Learn from Coworkers

Just as you teach and mentor coworkers, you should let them do the same for you!  Take the time to ask questions about things you are unclear about.  Press for details on a concept if you know that concept is a weak area in your knowledge.  Ask to sit in the next time George in Accounting runs the ledger reports.  That way, you at least have a vague idea of where they come from.

Think about the specific information that your company will expect you to know in a more advanced role.  Then, find a way to learn that information from people in your company.  Remember, share and share alike.  If you offer some insight into your work tasks, coworkers are more likely to reveal their secrets!

Think Strategically – Plan for Your Future Role

Finally, you should think ahead to the day that you ask your boss for a promotion.
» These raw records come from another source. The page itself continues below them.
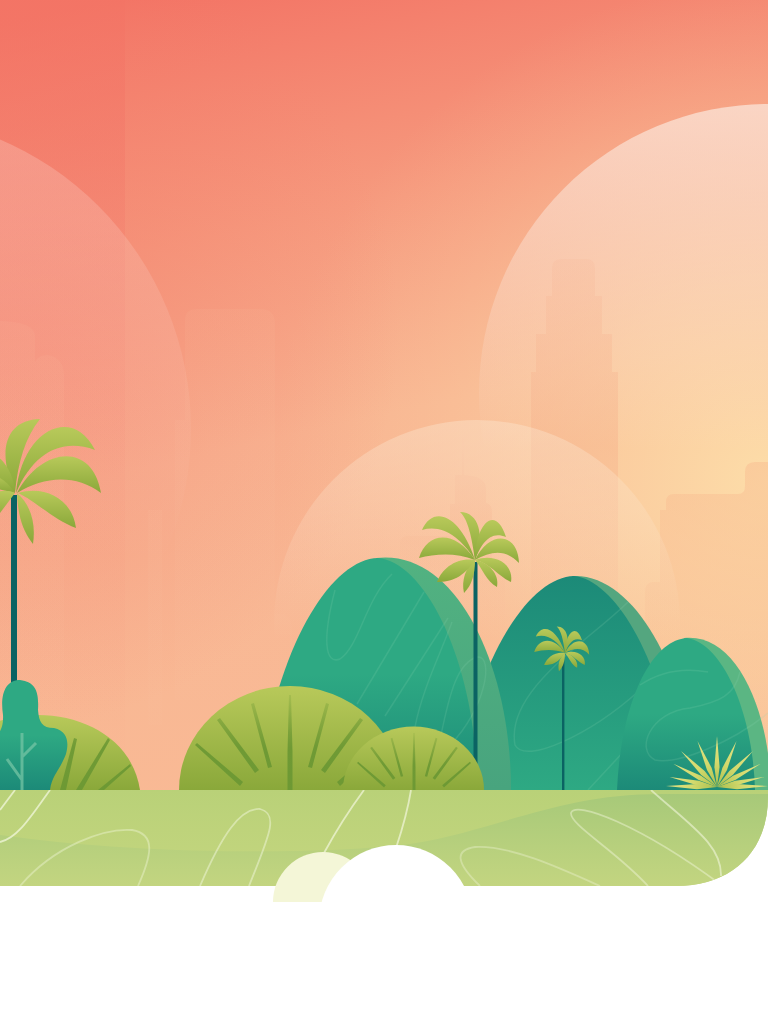
<!DOCTYPE html>
<html lang="en">
<head>
<meta charset="utf-8">
<title>Sunset park landscape</title>
<style>
:root {
  --paper: #ffffff;
  --coral: #f37465;
  --haze: #fbe3d6;
  --trunk: #0b6363;
  --leaf-light: #b8c95a;
  --leaf-dark: #8aa83a;
  --vein: #6a9733;
  --hill-light: #2ea983;
  --hill-dark: #1c8a78;
  --cloud-pale: #f4f6d7;
}
html, body { margin: 0; width: 768px; height: 1024px; overflow: hidden; background: var(--paper); }
svg { display: block; }
.stop-coral { stop-color: var(--coral); }
.stop-haze { stop-color: var(--haze); }
.stop-leaf-light { stop-color: var(--leaf-light); }
.stop-leaf-dark { stop-color: var(--leaf-dark); }
.stop-vein { stop-color: var(--vein); }
.stop-hill-light { stop-color: var(--hill-light); }
.stop-hill-dark { stop-color: var(--hill-dark); }
.trunk { fill: var(--trunk); }
.leaf { fill: url(#leaf); }
.vein { fill: url(#vein); }
.contour { fill: none; stroke: #8fd6b0; stroke-opacity: .17; stroke-width: 1.5; }
.path-line { fill: none; stroke: #f2f7dc; stroke-width: 1.8; }
</style>
</head>
<body>
<svg width="768" height="1024" viewBox="0 0 768 1024" role="img" aria-label="Sunset park with palms, hills and a hazy city skyline">
  <defs>
    <linearGradient id="sky" gradientUnits="userSpaceOnUse" x1="210" y1="-20" x2="390" y2="800">
      <stop offset="0" class="stop-coral"/>
      <stop offset=".3" stop-color="#f69a7e"/>
      <stop offset=".55" stop-color="#f8b592"/>
      <stop offset="1" stop-color="#f9ba95"/>
    </linearGradient>
    <radialGradient id="sunglow" gradientUnits="userSpaceOnUse" cx="768" cy="480" r="500">
      <stop offset="0" stop-color="#fddfaa" stop-opacity=".95"/>
      <stop offset=".4" stop-color="#fcd6a4" stop-opacity=".6"/>
      <stop offset="1" stop-color="#f9bd95" stop-opacity="0"/>
    </radialGradient>
    <linearGradient id="strip" x1="0" y1="0" x2="0" y2="1">
      <stop offset="0" class="stop-coral" stop-opacity=".6"/>
      <stop offset=".2" stop-color="#f37768" stop-opacity=".42"/>
      <stop offset=".4" stop-color="#f4816f" stop-opacity=".25"/>
      <stop offset=".65" stop-color="#f58f79" stop-opacity=".1"/>
      <stop offset="1" stop-color="#f58f79" stop-opacity="0"/>
    </linearGradient>
    <radialGradient id="left-warmth" gradientUnits="userSpaceOnUse" cx="0" cy="330" r="400">
      <stop offset="0" stop-color="#f4826f" stop-opacity=".6"/>
      <stop offset="1" stop-color="#f4826f" stop-opacity="0"/>
    </radialGradient>
    <linearGradient id="dome-left" gradientUnits="userSpaceOnUse" x1="0" y1="120" x2="0" y2="560">
      <stop offset="0" stop-color="#fbd0c6" stop-opacity=".33"/>
      <stop offset="1" stop-color="#fbd0c6" stop-opacity="0"/>
    </linearGradient>
    <linearGradient id="dome-right" gradientUnits="userSpaceOnUse" x1="0" y1="104" x2="0" y2="450">
      <stop offset="0" class="stop-haze" stop-opacity=".78"/>
      <stop offset="1" class="stop-haze" stop-opacity="0"/>
    </linearGradient>
    <linearGradient id="dome-middle" gradientUnits="userSpaceOnUse" x1="0" y1="420" x2="0" y2="640">
      <stop offset="0" stop-color="#fce8d2" stop-opacity=".4"/>
      <stop offset="1" stop-color="#fce8d2" stop-opacity="0"/>
    </linearGradient>
    <linearGradient id="tower" x1="0" y1="0" x2="0" y2="1">
      <stop offset="0" stop-color="#f6b595" stop-opacity=".2"/>
      <stop offset=".35" stop-color="#f6b08a" stop-opacity=".42"/>
      <stop offset=".7" stop-color="#f9be98" stop-opacity=".25"/>
      <stop offset="1" stop-color="#f9c19a" stop-opacity="0"/>
    </linearGradient>
    <linearGradient id="tower-warm" x1="0" y1="0" x2="0" y2="1">
      <stop offset="0" stop-color="#f8b98e" stop-opacity=".45"/>
      <stop offset="1" stop-color="#f9c59b" stop-opacity=".1"/>
    </linearGradient>
    <linearGradient id="tower-pale" x1="0" y1="0" x2="0" y2="1">
      <stop offset="0" stop-color="#fac5a5" stop-opacity=".09"/>
      <stop offset="1" stop-color="#fac5a5" stop-opacity=".05"/>
    </linearGradient>
    <linearGradient id="leaf" x1="0" y1="0" x2="0" y2="1">
      <stop offset="0" class="stop-leaf-light"/>
      <stop offset="1" class="stop-leaf-dark"/>
    </linearGradient>
    <linearGradient id="vein" gradientUnits="userSpaceOnUse" x1="0" y1="-94" x2="0" y2="0">
      <stop offset="0" class="stop-vein" stop-opacity=".2"/>
      <stop offset=".55" class="stop-vein" stop-opacity=".9"/>
      <stop offset="1" class="stop-vein" stop-opacity=".9"/>
    </linearGradient>
    <linearGradient id="hill" x1="0" y1="0" x2="0" y2="1">
      <stop offset="0" class="stop-hill-light"/>
      <stop offset=".5" class="stop-hill-light"/>
      <stop offset="1" class="stop-hill-dark"/>
    </linearGradient>
    <linearGradient id="hill-deep" x1="0" y1="0" x2="0" y2="1">
      <stop offset="0" class="stop-hill-dark"/>
      <stop offset="1" class="stop-hill-light"/>
    </linearGradient>
    <linearGradient id="hill-rim" x1="0" y1="0" x2="0" y2="1">
      <stop offset="0" stop-color="#52b281"/>
      <stop offset="1" stop-color="#48a47e"/>
    </linearGradient>
    <linearGradient id="spike-fill" gradientUnits="userSpaceOnUse" x1="0" y1="-50" x2="0" y2="0">
      <stop offset="0" stop-color="#e2e384"/>
      <stop offset=".5" stop-color="#d3d96c"/>
      <stop offset="1" stop-color="#a9bf4e"/>
    </linearGradient>
    <linearGradient id="lawn" x1="0" y1="0" x2="0" y2="1">
      <stop offset="0" stop-color="#b9d178"/>
      <stop offset="1" stop-color="#c5d67f"/>
    </linearGradient>
    <linearGradient id="lawn-shade" x1="0" y1="0" x2="0" y2="1">
      <stop offset="0" stop-color="#a7c979"/>
      <stop offset="1" stop-color="#c3d580"/>
    </linearGradient>
    <clipPath id="above-ground"><rect width="768" height="790"/></clipPath>
    <clipPath id="lawn-shape"><path d="M0 790H768V797C768 852 731 886 676 886H0Z"/></clipPath>
    <clipPath id="cloud-cut"><rect x="270" y="840" width="110" height="62"/></clipPath>

    <g id="palm-crown" class="leaf">
      <path d="M0 0C10 -24 4 -48 -15 -48C-7 -41 -3 -22 0 0Z"/>
      <path d="M0 0C0 -35 20 -57 31 -23C15 -30 6 -16 0 0Z"/>
      <path d="M0 0C15 -31 43 -27 44 3C31 -11 16 -9 0 0Z"/>
      <path d="M0 0C20 -7 39 4 36 22C24 17 15 3 0 0Z"/>
      <path d="M0 0C13 2 25 14 22 27C11 21 8 9 0 0Z"/>
      <path d="M0 0C0 14 -3 25 -11 33C-14 20 -9 7 0 0Z"/>
      <path d="M0 0C-12 18 -24 22 -38 22C-33 8 -18 -3 0 0Z"/>
      <path d="M0 0C-20 -31 -48 -28 -56 -2C-40 -6 -20 -8 0 0Z"/>
      <path d="M0 0C-15 -46 -42 -55 -53 -30C-32 -36 -14 -22 0 0Z"/>
    </g>
    <g id="bush-ribs-side">
      <path d="M-39 -86L-36 -87L-18 -23L-22 -22Z"/>
      <path d="M-73 -70L-70 -72L-31 -20L-35 -17Z"/>
      <path d="M-95 -45L-93 -47L-47 -8L-50 -4Z"/>
    </g>
    <g id="bush-ribs" class="vein">
      <path d="M-1 -95H1L2.5 -38V0H-2.5V-38Z"/>
      <use href="#bush-ribs-side"/>
      <use href="#bush-ribs-side" transform="scale(-1 1)"/>
    </g>
    <path id="spike" d="M0 0L-2.6 -20L0 -51L2.6 -20Z"/>
    <g id="spike-fan">
      <use href="#spike" transform="rotate(23) scale(.98)"/>
      <use href="#spike" transform="rotate(45)"/>
      <use href="#spike" transform="rotate(62) scale(.97)"/>
      <use href="#spike" transform="rotate(78) scale(.95)"/>
      <use href="#spike" transform="rotate(89)"/>
    </g>
  </defs>

  <rect width="768" height="1024" fill="var(--paper)"/>

  <g id="sky-layer" clip-path="url(#above-ground)">
    <rect width="768" height="790" fill="url(#sky)"/>
    <rect width="768" height="790" fill="url(#sunglow)"/>
    <rect width="768" height="790" fill="url(#left-warmth)"/>
    <rect width="125" height="790" fill="url(#strip)"/>
    <circle cx="-124" cy="429" r="315" fill="url(#dome-left)"/>
    <circle cx="768" cy="393" r="289" fill="url(#dome-right)"/>

    <g id="skyline-left" fill="url(#tower-pale)">
      <path d="M0 321Q35 322 35 336V362Q38 355 48 355Q64 358 64 376V700H0Z"/>
      <path d="M185 320Q185 309 197 309H262Q275 310 275 324V614Q292 612 292 630V700H175V420H185Z"/>
      <path d="M148 510H162V725H148Z"/>
    </g>
    <path id="tower-tall" fill="url(#tower)" d="M531 790V372H536V334H546V296H552V268Q552 259 562 259H586Q595 259 595 268V296H602V334H612V372H618V790Z"/>
    <path id="tower-right" fill="url(#tower-warm)" d="M645 790V592Q645 582 653 582H660V510H666V502Q666 494 674 494H738Q745 494 745 486V472Q745 462 755 462H768V790Z"/>
    <path id="tower-spire" fill="url(#tower)" d="M400 640V544Q400 536 408 536H450V504H455V475H462L463 428L464 475Q485 476 486 488V503Q492 504 492 512V570H505V680H400Z"/>
    <circle cx="477" cy="623" r="203" fill="url(#dome-middle)"/>
  </g>

  <g id="hills" clip-path="url(#above-ground)">
    <g id="hill-middle">
      <path fill="#54a67f" d="M572 576C640 572 694 690 694 790H560Z"/>
      <path fill="url(#hill-deep)" d="M455 790C476 655 530 577 574 576C616 580 668 665 678 790Z"/>
      <path class="contour" d="M588 790L690 680M515 745C505 690 590 640 628 602M515 745C525 765 590 735 640 690"/>
    </g>
    <g id="hill-left">
      <path fill="url(#hill-rim)" d="M376 558C456 548 511 665 511 790H440Z"/>
      <path fill="url(#hill)" d="M258 790C274 650 330 559 378 558C426 562 477 665 477 790Z"/>
      <path class="contour" d="M335 590C322 640 325 665 340 659C360 645 365 600 392 574M357 704L424 592M385 716L448 618M415 727C422 690 440 655 452 622M440 740C450 690 458 663 477 657C495 655 485 710 450 745"/>
    </g>
    <g id="hill-right">
      <path fill="#5bb683" d="M684 638C734 632 769 705 771 790H720Z"/>
      <path fill="url(#hill)" d="M617 790C621 700 652 640 687 638C724 644 753 715 755 790Z"/>
      <path class="contour" d="M768 713C735 740 680 765 655 760C635 750 650 712 690 708C720 702 735 695 740 672M640 685Q670 665 708 672"/>
    </g>
  </g>

  <g id="palm-middle">
    <rect class="trunk" x="473.5" y="562" width="4" height="228"/>
    <use href="#palm-crown" x="475" y="560"/>
  </g>
  <g id="palm-small">
    <rect class="trunk" x="562" y="655" width="2.4" height="135"/>
    <use href="#palm-crown" transform="translate(565 653) scale(.55)"/>
  </g>

  <g id="bushes" clip-path="url(#above-ground)">
    <path class="leaf" d="M-60 790C-50 690 125 690 140 790Z"/>
    <g class="vein" transform="translate(42 790)">
      <path d="M32 -52L35 -51L24 0H18Z"/>
      <path d="M66 -52L68 -50L40 0H34Z"/>
      <path d="M88 -26L89 -24L62 0H56Z"/>
    </g>
    <path class="leaf" d="M179 790A111 104 0 0 1 401 790Z"/>
    <use href="#bush-ribs" x="290" y="790"/>
    <path class="leaf" d="M343 790A70 63 0 0 1 484 790Z"/>
    <use href="#bush-ribs" transform="translate(414 790) scale(.6)"/>
  </g>

  <g id="palm-large">
    <rect class="trunk" x="11" y="495" width="6" height="200"/>
    <g class="leaf">
      <path d="M15 493C-4 450 6 420 40 419C25 438 18 462 15 493Z"/>
      <path d="M16 493C22 430 72 405 95 450C62 438 34 452 16 493Z"/>
      <path d="M17 493C40 448 92 440 101 493C76 474 44 476 17 493Z"/>
      <path d="M18 493C44 485 72 498 76 528C54 520 34 500 18 493Z"/>
      <path d="M17 493C31 505 36 524 33 544C22 530 18 515 17 493Z"/>
      <path d="M15 493C14 474 5 460 -10 450V470Z"/>
      <path d="M15 493C5 478 -5 474 -16 474V486Z"/>
      <path d="M15 493C5 488 -8 492 -16 500L-6 521Z"/>
    </g>
  </g>

  <g id="round-tree">
    <path fill="url(#hill)" d="M-10 790V738Q4 735 3 715C0 695 5 680 20 680C36 682 39 692 38 710C39 722 42 728 54 728C68 731 69 743 66 754C60 770 52 775 50 790Z"/>
    <path fill="none" stroke="#74c5a4" stroke-opacity=".75" stroke-width="3" d="M22 733V790M22 757L36 743M22 780L7 759"/>
  </g>

  <g id="spiky-plant" clip-path="url(#above-ground)">
    <g fill="url(#spike-fill)" transform="translate(717 787)">
      <use href="#spike"/>
      <use href="#spike-fan"/>
      <use href="#spike-fan" transform="scale(-1 1)"/>
    </g>
  </g>

  <g id="ground" clip-path="url(#lawn-shape)">
    <rect y="790" width="768" height="96" fill="url(#lawn)"/>
    <path fill="url(#lawn-shade)" d="M0 835C140 855 320 855 410 844C500 830 560 792 670 794H768V886H0Z"/>
    <g class="path-line">
      <path stroke-opacity=".75" d="M0 810L15 790M0 842C18 838 32 815 50 790"/>
      <path stroke-opacity=".4" d="M20 886C55 845 105 828 132 830C156 834 152 855 138 886"/>
      <path stroke-opacity=".5" d="M200 886C222 835 240 808 260 809C280 814 268 838 249 886"/>
      <path stroke-opacity=".7" d="M324 853Q342 820 364 790M396 848Q407 815 411 790"/>
      <path stroke-opacity=".35" d="M480 886C455 862 455 850 475 847C510 845 560 868 600 886"/>
      <path stroke-opacity=".45" d="M648 886C615 850 570 825 571 813C575 800 640 825 720 884"/>
      <path stroke-opacity=".6" d="M651 790C690 825 722 845 721 876"/>
    </g>
  </g>

  <g id="clouds">
    <circle cx="323" cy="902" r="50" fill="var(--cloud-pale)" clip-path="url(#cloud-cut)"/>
    <circle cx="396" cy="922" r="77" fill="var(--paper)"/>
  </g>
</svg>
</body>
</html>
There are several questions to ask yourself.  Who have you already talked to at that point?  What should you already know?  What evidence do you have to make your case for a promotion?  How will you ask?

Network with the Right People

Networking can help you to find people who work in the type of role you want to eventually fill.  You can pick their brains over coffee or lunch, in order to learn what you need to know.  Ask them about the most important factors were for promotion.  A candidate’s desired skills may differ between companies.  However, if you notice any overlap, it is a safe bet that those are skills that you need.

Find a Mentor

Your mentor may or may not work for your company.  The advantage of a mentor at your company is that he knows information specific to your industry and company.  The disadvantage is that he may see you as a threat!  As a result, he may not want to see you climb too high up in the company ranks.  For that reason, you might have better luck choosing a mentor in a more senior role at another company.

Ask for More Responsibility

Once you have followed the advice above to become an expert resource, ask for more responsibility.  However, be careful!  Your boss may question your judgment if you ask too early.  You should already be an expert in your current job.

Think carefully about the skills you will need for the job you want.   Then, ask for responsibilities that help you to develop these skills.  For instance, if the job requires you to manage people, ask to work in this capacity on a smaller scale.

To do this, you might lead a small project team for a few weeks.  You might also direct the new hires at a campus recruiting event.  Keep your eyes open, and volunteer for these opportunities when they arise!

Track Progress & Prepare to Make Your Case

Make sure to track your progress as you learn new skills.  Also keep records of any relevant metrics that help you to make your case for a promotion.  For example, keep track of successful small team projects that you lead.  You might also prepare some statistics on improvements in revenue or successful cost containment measures.

Bring all relevant material to your boss when you ask for a promotion.  Make sure to summarize your ideas, so you don’t flood him with details.


Now that you have learned the skills you need and built your case, all you need to do is ask!  You know your boss well by this point.  Try to ask at a time when he will not be too busy.  Also ask at a time when he is likely to be receptive.  Asking at quarter close at a financial company is probably not a good idea.  In this case, timing is critical!


Many factors will affect whether telecommuters get promotions.  Keeping in mind the factors we discussed above will make you a stronger candidate.  Remember: develop rapport with coworkers, become a valuable go-to person, improve your skills, and think strategically.

If you feel isolated working at home, remember that there is a lot you can do to change the situation.  For more information, check out my article on how to combat isolation while working remotely.

I hope that this article offers some insight into ways to make yourself more valuable to your company.  If you have any questions or comments, please leave them below.

Recent Posts